The parathyroid contains two types of cell: chief cells and oxyphils. Chief cells are the major source of parathyroid hormone (PTH), the secretion of which is dependent on the serum calcium level. Through a closed-loop feedback mechanism a low serum calcium level stimulates secretion of PTH; conversely, a high serum calcium level inhibits its secretion. The essential role of PTH is maintenance of a normal serum calcium level in association with vitamin D and calcitonin.
parathyroid gland hyperplasia
may be focal and nodular or, more importantly diffuse. The latter occurs in cases suffering long-standing nutritional deficiency of calcium or renal insufficiency.
parathyroid hormone (PTH)
a simple, straight-chain polypeptide, synthesized in chief cells and stored in secretory granules. The hormone stimulates the formation and activity of resorptive osteocytes so that calcium is released into body fluids without extensive bone remodeling.
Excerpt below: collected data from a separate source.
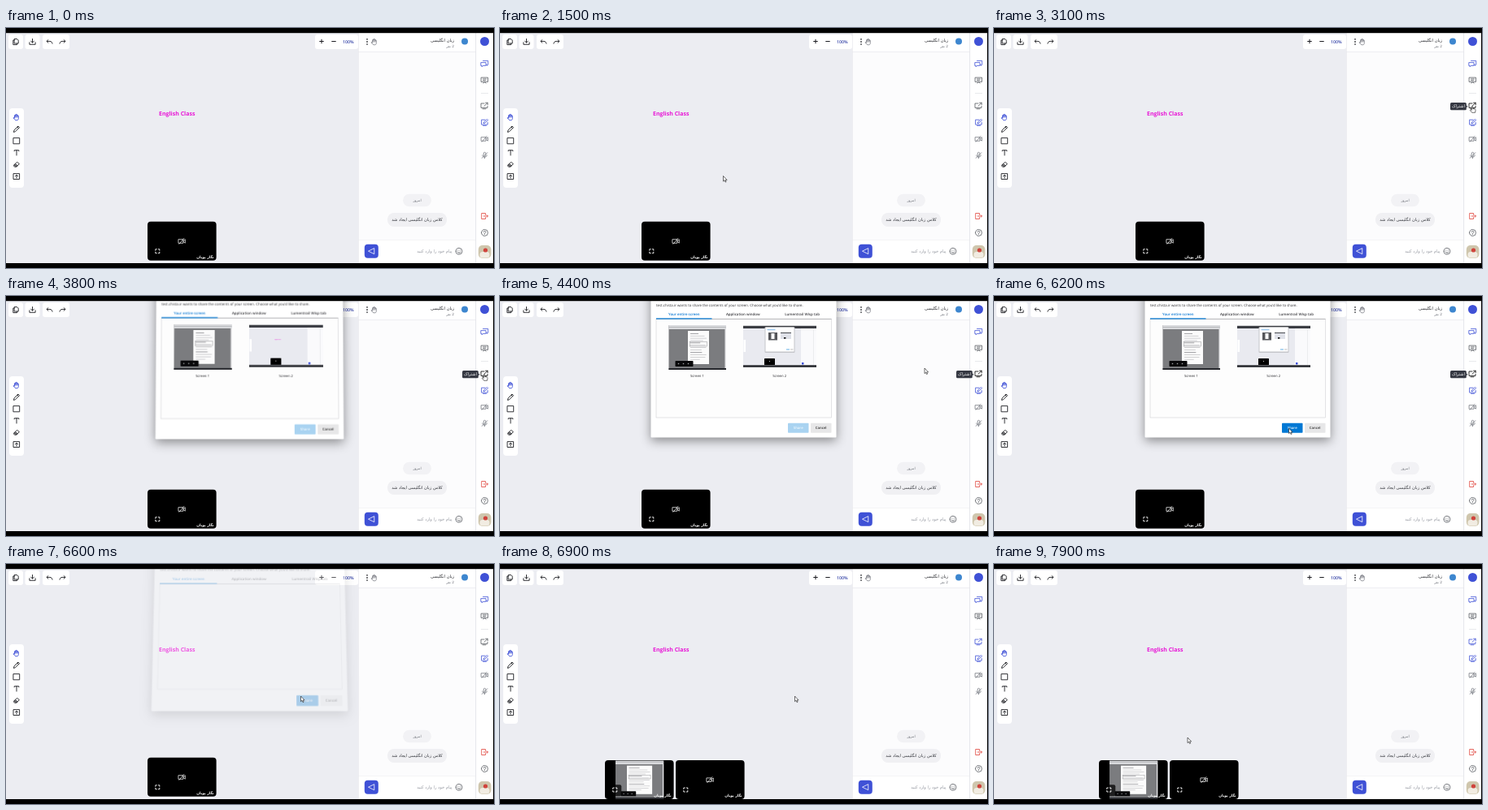
Animation, 600 px wide and 296 px high, one loop 8000 ms. Source, as an HTML page:

```html
<!DOCTYPE html>
<html lang="en">
<head>
<meta charset="utf-8">
<title>Online class: sharing a screen</title>
<style>
  html, body { margin: 0; width: 100%; height: 100%; overflow: hidden; background: #000; }
  #stage { position: fixed; left: 0; top: 0; width: 600px; height: 296px; overflow: hidden; contain: strict; }
  svg, #dialog { position: absolute; left: 0; top: 0; width: 600px; height: 296px; }
  svg { display: block; overflow: hidden; }
  #dialog { transform-origin: 299.5px 96.5px; }
  #dialog svg { overflow: visible; filter: drop-shadow(0 4px 6.5px rgba(0,0,0,.42)); }
  text { font-family: "Open Sans", "Noto Sans", sans-serif; text-rendering: geometricPrecision; }
  .fa { font-family: "DejaVu Sans", sans-serif; direction: rtl; }
  .mid { text-anchor: middle; }
</style>
</head>
<body>
<div id="stage">
  <svg id="room" viewBox="0 0 600 296"></svg>
  <div id="dialog"><svg id="sheet" viewBox="0 0 600 296"></svg></div>
  <svg id="front" viewBox="0 0 600 296"></svg>
</div>
<script>
const LOOP = 8000, STEP = 100;
const BLUE = '#3f51d6', GREY = '#55585f', INK = '#1c1d22';
const $ = id => document.getElementById(id);

const box = (x, y, w, h, fill, r = 0, extra = '') =>
  `<rect x="${x}" y="${y}" width="${w}" height="${h}" rx="${r}" fill="${fill}" ${extra}/>`;
const dot = (x, y, r, fill) => `<circle cx="${x}" cy="${y}" r="${r}" fill="${fill}"/>`;
const label = (x, y, size, fill, str, cls = '', weight = 400) =>
  `<text x="${x}" y="${y}" font-size="${size}" fill="${fill}" class="${cls}" font-weight="${weight}">${str}</text>`;
const icon = (name, x, y, color, width = .9, id = '') =>
  `<path ${id && `id="${id}"`} transform="translate(${x} ${y})" d="${ICONS[name]}" fill="none" stroke="${color}"
    stroke-width="${width}" stroke-linecap="round" stroke-linejoin="round"/>`;

const ICONS = {
  copy: 'M-1.5,-3.5H1.6L3.2,-1.9V2H-1.5ZM-1.6,-2H-3.2V3.6H1.6V2.2',
  save: 'M0,-3.6V1M-1.9,-.9L0,1.1L1.9,-.9M-3.6,.8V3.3H3.6V.8',
  undo: 'M-1.6,-2.4L-3.5,-.6L-1.6,1.2M-3.4,-.6H.4C2,-.6 3.2,.4 3.5,2.2',
  redo: 'M1.6,-2.4L3.5,-.6L1.6,1.2M3.4,-.6H-.4C-2,-.6 -3.2,.4 -3.5,2.2',
  plus: 'M-2.3,0H2.3M0,-2.3V2.3',
  minus: 'M-2.3,0H2.3',
  palm: 'M-2.5,.6V-2a.6.6 0 011.2 0V-3a.6.6 0 011.2 0V-2.6a.6.6 0 011.2 0V-1.5a.6.6 0 011.2 0V1.5C2.3,3.3 1.3,3.8 0,3.8C-1.6,3.8 -2.4,3 -4,.8C-3.6,.2 -3,.4 -2.5,1ZM-1.3,-2V0M-.1,-2.6V0M1.1,-2V0',
  pencil: 'M-3.5,3.5L-2.9,1.2L2,-3.6L3.6,-2L-1.2,2.9ZM1,-2.6L2.6,-1',
  square: 'M-3.7,-3.6H3.7V3.6H-3.7Z',
  type: 'M-2.8,-2V-3H2.8V-2M0,-3V3.2',
  eraser: 'M-3.4,.9L.6,-3L3.4,-.8L-.4,2.8H-2.2ZM-1.6,-.8L1.2,1.4M-2.4,0L.3,2.1M-2.9,.6L-.4,2.5',
  upload: 'M-3.6,-3.4H3.6V3.5H-3.6ZM0,2V-1.6M-1.6,-.2L0,-1.8L1.6,-.2',
  chat: 'M-2,-3.6H4.2V1.2H3.2V2.4L1.8,1.2M-4.3,-1.4H1.6V2.4H-2L-3.4,3.9V2.4H-4.3Z',
  board: 'M-4,-3.4H4V1.9H-4ZM-2,-1.6H2M-2,.1H1M-1.6,3.7L0,2L1.6,3.7',
  share: 'M0,-3H-4V2.4H4V.4M-2,3.8H2M0,.2L4,-3.6M1.6,-3.8H4.2V-1.3',
  edit: 'M.6,-3.3H-3.9V2.6H3.7V0M-2,3.9H2M-1.2,.8L-.8,-.7L3,-4L4.2,-2.8L.4,.5Z',
  camera: 'M-4,-2.3H1.6V2.3H-4ZM1.6,-.5L4,-2.2V2.2L1.6,.5M-3.4,3.4L2.6,-3.6',
  mic: 'M-1.3,-2.4a1.3 1.3 0 012.6 0V.2a1.3 1.3 0 01-2.6 0ZM-2.8,0C-2.6,3 2.6,3 2.8,0M0,2.3V3.8M-3.3,3.4L3.3,-3.3',
  exit: 'M1,-1.7V-3.5H-3.8V3.5H1V1.7M-1.2,0H4M2.5,-1.5L4,0L2.5,1.5',
  help: 'M-4,0a4 4 0 108 0a4 4 0 10-8 0M-1.3,-.9C-1.3,-2.7 1.4,-2.6 1.3,-.9C1.2,0 0,0 0,1M0,2.1V2.2',
  smile: 'M-3.9,0a3.9 3.9 0 107.8 0a3.9 3.9 0 10-7.8 0M-1.9,.9C-1.2,2.5 1.2,2.5 1.9,.9M-1.3,-1.2V-1M1.3,-1.2V-1',
  send: 'M3.4,-3.4L-3.5,0L3.4,3.4Z',
  full: 'M-2.5,-1V-2.5H-1M1,-2.5H2.5V-1M2.5,1V2.5H1M-1,2.5H-2.5V1'
};

// A desktop with a document open, 70.5 by 55 units
function desktop(pageX, pageW) {
  let s = box(0, 0, 70.5, 55, '#7b7c7f') + box(0, 0, 70.5, 5, '#d9dadd') +
    box(0, 2, 70.5, .5, '#9a9ca0') + box(69, 5, 1.5, 48, '#e8e8ea') +
    box(pageX, 7, pageW, 41, '#fbfbfb');
  for (let i = 0; i < 12; i++) {
    const w = (pageW - 6) * (.5 + .5 * Math.abs(Math.sin(i * 2.3)));
    s += box(pageX + 3, 10 + i * 2.9, w, .6, i % 4 ? '#b4b4b8' : '#6b6b70');
  }
  s += box(pageX + 2.5, 20.5, pageW - 5, 5.5, 'none', 0, 'stroke="#77787c" stroke-width=".4"');
  s += box(0, 53, 70.5, 2, '#25272c') + box(8, 44, 22, 7, '#08080a', .8);
  return s + [12, 18, 24].map(x => dot(x, 47.5, .8, '#a6a7aa')).join('');
}

const tileMarks = icon('full', 12, 36.3, '#fff', .9) +
  label(81.3, 44.8, 4.4, '#fff', 'نگار پویان', 'fa', 700);
const tile = (x, y, inner) =>
  `<g transform="translate(${x} ${y})">${box(-.3, -.2, 84.6, 48, '#000', 4)}${inner}${tileMarks}</g>`;
const cameraTile = (x, y) => tile(x, y, icon('camera', 42, 24, '#e8e8e8', .8));

function drawRoom() {
  const tools = ['palm', 'pencil', 'square', 'type', 'eraser', 'upload'];
  const side = [['chat', 44, BLUE], ['board', 64.5, GREY], ['edit', 116.5, BLUE], ['camera', 137, '#777a82'],
    ['mic', 157, '#777a82'], ['exit', 232, '#e0433a'], ['help', 252.5, GREY]];
  $('room').innerHTML =
    box(0, 6, 600, 285, '#ecedf2') +
    box(3, 8, 18, 18, '#fff', 3) + box(23.5, 8, 18, 18, '#fff', 3) + box(45, 8, 33, 18, '#fff', 3) +
    box(380, 8, 53, 18, '#fff', 3) +
    icon('copy', 12, 17, INK) + icon('save', 32.5, 17, INK) + icon('undo', 53.5, 17, INK) + icon('redo', 69.5, 17, INK) +
    icon('plus', 388, 16.5, INK, 1) + icon('minus', 403, 16.5, INK, 1) +
    label(414, 18.5, 5.3, '#3645a8', '100%', '', 600) +
    box(4, 99, 18, 98, '#fff', 4) +
    tools.map((n, i) => icon(n, 13, 110 + i * 14.6, i ? INK : BLUE)).join('') +
    label(188, 108.2, 7, '#e815d6', 'English Class', '', 700) +

    box(433, 6, 167, 285, '#fcfcfd') + box(433, 6, 144, 23, '#fff') + box(433, 261, 144, 30, '#fff') +
    box(578, 6, 22, 285, '#fff') +
    box(433, 29, 144.5, .6, '#e7e7ec') + box(433, 261, 144.5, .6, '#ededf1') +
    box(577.3, 6, .8, 284, '#dfe0e6') + box(433, 6, .6, 284, '#e4e4ea') +
    [13.8, 16.9, 20].map(y => dot(444, y, .85, INK)).join('') +
    icon('palm', 453, 17, '#6b6e76', .7) +
    label(551, 16.6, 5.2, '#26272c', 'زبان انگلیسی', 'fa') +
    label(551, 24.2, 4.3, '#6f727a', '2 نفر', 'fa') +
    dot(564, 16.5, 4, '#3d86cf') + dot(588.5, 16.5, 5.5, BLUE) +

    box(488, 204.7, 35, 15.5, '#f2f2f5', 7.7) +
    label(505.5, 214, 4.4, '#6f727a', 'امروز', 'fa mid') +
    box(469, 228, 73, 17, '#f0f0f3', 8) +
    label(505.5, 238.3, 5.15, '#34363c', 'کلاس زبان انگلیسی ایجاد شد', 'fa mid') +
    box(440.8, 266.8, 17, 16.9, BLUE, 4) + icon('send', 449, 275.2, '#fff', .8) +
    label(548.5, 276.6, 5.15, '#9699a1', 'پیام خود را وارد کنید', 'fa') +
    icon('smile', 557, 275.3, GREY, .8) +

    side.map(([n, y, c]) => icon(n, 588.5, y, c, .8)).join('') +
    box(584, 80, 9, .6, '#d9dae0') + icon('share', 588, 96, GREY, .8, 'shareIcon') +
    box(580.8, 268, 15.6, 16, '#cfc6ad', 5) + box(582.5, 276, 12, 7.5, '#f1ece2', 3.5) +
    dot(589.5, 274, 2.6, '#d0433c') +

    `<g id="alone">${cameraTile(174.3, 239)}</g>
     <g id="sharing">${cameraTile(216.3, 242.2)}${tile(129.3, 242.2,
       `<g transform="translate(12.7 .5) scale(.84 .856)">${desktop(16.7, 37)}</g>` +
       box(4, 30, 16, 14, '#000', 2, 'opacity=".75"'))}</g>`;
}

function drawSheet() {
  const tab = (x, str, color) => label(x, 24.2, 4.4, color, str, 'mid', 600);
  const popup = box(325.5, 38.5, 37, 31.5, '#c4c5ca', 1) + box(326.5, 38.5, 35, 30, '#fff') +
    box(328.5, 41.5, 10, .6, '#2a86d6') + box(330, 45, 11, 9.5, '#55565a') + box(333.5, 46, 4, 7, '#fff') +
    box(345, 45, 13, 8, '#dfe1e8') + box(345, 45, 13, .8, '#25272c') + box(349, 51, 2.4, 1.6, '#000') +
    box(352, 65, 4, 1.8, '#a9d3f1') + box(357, 65, 3.5, 1.8, '#dcdcdc');
  $('sheet').innerHTML =
    box(185.5, -14, 228, 188.5, '#fff', 1) +
    label(192, 13, 4.38, '#2c2c30', "test.chista.ir wants to share the contents of your screen. Choose what you'd like to share.") +
    tab(226.3, 'Your entire screen', '#0a78d4') + tab(298.7, 'Application window', '#3c3c40') +
    tab(371.5, 'Lumentrail Wisp tab', '#3c3c40') +
    box(192, 28.3, 215.5, 121.7, '#fdfdfd', 0, 'stroke="#d0d0d4" stroke-width=".6"') +
    box(192, 27.9, 215.5, .7, '#a4a4a8') + box(192, 27.3, 68.5, 1.3, '#1583da') +
    `<g id="thumbs"><g transform="translate(207.5 36)">${desktop(23.5, 26)}</g>` +
    box(299, 36.8, 90, 51, '#e9eaf0') + box(299, 36.8, 90, 3.2, '#3b3d43') + box(370, 40, 19, 45, '#fafafc') +
    box(385.5, 40, .4, 45, '#d5d6dc') + box(299.5, 54, 2.5, 15, '#fff') + box(371, 82, 2.5, 2.5, BLUE) +
    label(330, 54.5, 1.2, '#e815d6', 'English Class', '', 700) +
    `<g id="popup">${popup}</g>` + box(325, 77, 13, 8, '#000', .6) + dot(331.5, 80.5, .6, '#ddd') +
    box(299, 85.3, 90, 2.5, '#25272c') +
    label(242.5, 100.1, 4.3, '#2c2c30', 'Screen 1', 'mid') + label(343.7, 100.1, 4.3, '#2c2c30', 'Screen 2', 'mid') + '</g>' +
    box(354, 156.7, 25.5, 12, '#a9d3f1', .8, 'id="shareButton"') +
    label(366.7, 164.2, 4.3, '#eef7fd', 'Share', 'mid', 600) +
    box(382, 156.7, 25.5, 12, '#e7e7e8', .8) + label(394.7, 164.2, 4.3, '#333', 'Cancel', 'mid', 600);
}

function drawFront() {
  const ink = 'fill="#fff" stroke="#111" stroke-width=".6" stroke-linejoin="round"';
  $('front').innerHTML =
    `<g id="tip">${box(561, 92, 19.8, 9.3, '#363943', 1.5)}<path d="M580.6,95L582.4,96.7L580.6,98.4Z" fill="#363943"/>
      ${label(570.9, 98.3, 5.1, '#fff', 'اشتراک', 'fa mid')}</g>` +
    box(0, 0, 600, 6.2, '#000') + box(0, 290, 600, 6, '#000') + box(599, 0, 1, 296, '#000') +
    `<g id="cursor">
      <path id="arrow" ${ink} d="M0,0V6.6L1.5,5.2L2.6,7.6L3.6,7.1L2.6,4.9H4.6Z"/>
      <path id="hand" ${ink} d="M-.7,4.6V.7a.7.7 0 011.4 0V3L3.2,3.5C4,3.7 4.2,4.2 4.1,5L3.6,7.8H-.4L-2.6,5C-2.7,4.2 -1.8,3.9 -.7,4.9Z"/>
    </g>`;
}

// time, x, y of the pointer's hot spot
const PATH = [
  [800, 132, 271], [900, 150, 256], [1000, 184, 231], [1100, 203.5, 218], [1200, 203.5, 218],
  [1300, 217, 211], [1500, 274.5, 182.5], [1700, 375, 149], [1900, 507, 114], [2000, 560, 104],
  [2100, 585, 111], [2200, 586, 106], [2400, 588, 99], [2700, 588, 96.5], [4200, 588, 96.5],
  [4300, 574, 95], [4500, 470, 83], [4700, 340, 70], [4900, 256, 62], [5000, 247, 61], [5300, 247, 61],
  [5400, 250, 65], [5600, 274, 90], [5900, 336, 142], [6100, 360, 161], [6200, 362.5, 163], [7400, 362.5, 163],
  [7500, 350, 168], [7600, 318, 181], [7700, 279, 198], [7800, 248, 210], [7900, 238, 214]
];
// time, tilt, opacity of the share dialog
const SHEET = [
  [0, 0, 0], [3700, .8, .5], [3800, .27, 1], [3900, .06, 1], [4000, 0, 1], [6400, .12, 1],
  [6500, .55, .65], [6600, 1, .28], [6700, 1.15, .06], [6800, 0, 0]
];

function along(rows, t) {
  const i = rows.findIndex(r => r[0] > t);
  if (i < 0) return rows[rows.length - 1].slice(1);
  if (i === 0) return rows[0].slice(1);
  const [a, b] = [rows[i - 1], rows[i]], k = (t - a[0]) / (b[0] - a[0]);
  return [a[1] + (b[1] - a[1]) * k, a[2] + (b[2] - a[2]) * k];
}
const held = (rows, t) => rows.filter(r => r[0] <= t).pop();
const show = (id, on) => $(id).style.display = on ? '' : 'none';

function pose(t) {
  const [x, y] = along(PATH, t);
  const overIcon = t >= 2200 && t < 4300;
  $('cursor').setAttribute('transform', `translate(${x} ${y})`);
  show('cursor', t >= 800);
  show('arrow', !overIcon);
  show('hand', overIcon);

  const hover = t >= 2300 && t < 6500, live = t >= 6800;
  show('tip', hover);
  $('shareIcon').setAttribute('stroke', live ? BLUE : hover ? '#000' : GREY);
  show('alone', !live);
  show('sharing', live);

  const [, p, alpha] = held(SHEET, t);
  $('dialog').style.opacity = alpha;
  $('dialog').style.transform = p
    ? `perspective(800px) rotateX(${9 * p}deg) scale(${1 + .042 * p}, ${1 + .085 * p})` : 'none';
  show('dialog', alpha > 0);
  show('thumbs', t < 6500);
  show('popup', t >= 4300);
  $('shareButton').setAttribute('fill', t >= 5400 ? '#0078d4' : '#a9d3f1');
}

drawRoom();
drawSheet();
drawFront();
const start = performance.now();
function tick() {
  const t = (performance.now() - start) % LOOP;
  pose(Math.floor(t / STEP) * STEP);
  requestAnimationFrame(tick);
}
tick();
</script>
</body>
</html>
```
This is its mineral homeostatic function and is a relatively quick, short duration response. It is also concerned in skeletal homeostasis by stimulating osteoclastic osteolysis, the slower acting process of bone remodeling.
parathyroid hormone-related protein, parathyroid hormone-like peptide parathyroid hyperfunction parathyroid secretory protein
stored in secretory granules with parathyroid hormone but has no known function. Called also chromogranin A.
carcinomas occur rarely and adenomas more commonly, particularly in older dogs. Either type of tumor may be nonfunctional or functional, causing a primary hyperparathyroidism.